=== Begin Enclosure ===

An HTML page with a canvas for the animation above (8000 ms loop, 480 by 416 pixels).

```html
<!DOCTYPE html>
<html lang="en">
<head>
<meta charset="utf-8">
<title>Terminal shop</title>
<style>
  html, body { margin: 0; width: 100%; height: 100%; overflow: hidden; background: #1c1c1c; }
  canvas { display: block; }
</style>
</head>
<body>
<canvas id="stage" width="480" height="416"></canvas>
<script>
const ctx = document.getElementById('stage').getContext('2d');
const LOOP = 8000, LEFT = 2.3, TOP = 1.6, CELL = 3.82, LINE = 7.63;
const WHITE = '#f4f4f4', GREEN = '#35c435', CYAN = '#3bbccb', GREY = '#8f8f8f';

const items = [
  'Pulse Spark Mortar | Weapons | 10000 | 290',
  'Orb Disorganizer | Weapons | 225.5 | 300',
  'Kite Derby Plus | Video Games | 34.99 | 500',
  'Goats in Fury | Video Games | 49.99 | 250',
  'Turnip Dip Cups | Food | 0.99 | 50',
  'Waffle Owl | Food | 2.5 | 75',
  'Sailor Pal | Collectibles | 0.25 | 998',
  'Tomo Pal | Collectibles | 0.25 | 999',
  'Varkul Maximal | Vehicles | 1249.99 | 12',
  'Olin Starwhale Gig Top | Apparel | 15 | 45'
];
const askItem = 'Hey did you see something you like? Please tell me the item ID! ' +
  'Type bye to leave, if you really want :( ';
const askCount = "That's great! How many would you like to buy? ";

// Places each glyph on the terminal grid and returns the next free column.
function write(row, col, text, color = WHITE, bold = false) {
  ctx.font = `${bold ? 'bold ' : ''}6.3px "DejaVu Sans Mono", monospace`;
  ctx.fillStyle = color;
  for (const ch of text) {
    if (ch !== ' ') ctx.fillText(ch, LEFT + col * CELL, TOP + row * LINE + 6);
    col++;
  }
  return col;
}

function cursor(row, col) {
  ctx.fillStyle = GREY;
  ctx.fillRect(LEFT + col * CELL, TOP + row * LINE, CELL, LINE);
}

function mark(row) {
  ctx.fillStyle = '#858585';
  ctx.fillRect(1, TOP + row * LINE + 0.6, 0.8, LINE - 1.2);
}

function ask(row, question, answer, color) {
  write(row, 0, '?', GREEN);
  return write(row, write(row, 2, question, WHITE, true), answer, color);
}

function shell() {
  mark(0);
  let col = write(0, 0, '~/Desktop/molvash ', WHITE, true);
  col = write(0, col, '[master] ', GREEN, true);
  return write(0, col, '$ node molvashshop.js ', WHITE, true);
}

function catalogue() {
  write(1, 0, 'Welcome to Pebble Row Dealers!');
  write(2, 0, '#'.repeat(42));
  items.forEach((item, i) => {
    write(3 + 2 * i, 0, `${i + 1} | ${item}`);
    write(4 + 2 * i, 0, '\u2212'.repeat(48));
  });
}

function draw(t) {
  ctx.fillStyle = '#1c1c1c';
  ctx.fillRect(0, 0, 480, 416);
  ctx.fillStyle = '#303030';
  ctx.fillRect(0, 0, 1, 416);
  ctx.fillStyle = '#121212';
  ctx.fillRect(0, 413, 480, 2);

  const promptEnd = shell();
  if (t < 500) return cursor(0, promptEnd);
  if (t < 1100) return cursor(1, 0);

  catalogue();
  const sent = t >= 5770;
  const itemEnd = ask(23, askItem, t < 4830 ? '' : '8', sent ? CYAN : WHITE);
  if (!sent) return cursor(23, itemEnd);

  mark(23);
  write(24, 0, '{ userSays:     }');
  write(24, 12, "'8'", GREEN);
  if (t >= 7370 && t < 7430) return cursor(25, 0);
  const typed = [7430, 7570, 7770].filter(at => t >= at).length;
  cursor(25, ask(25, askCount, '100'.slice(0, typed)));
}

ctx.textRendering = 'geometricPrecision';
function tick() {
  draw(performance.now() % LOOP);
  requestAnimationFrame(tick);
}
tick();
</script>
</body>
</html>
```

=== End Enclosure ===

(Problem): Give the number of lines in the records that contain the word "body", and write nothing else.

(Your solution): 3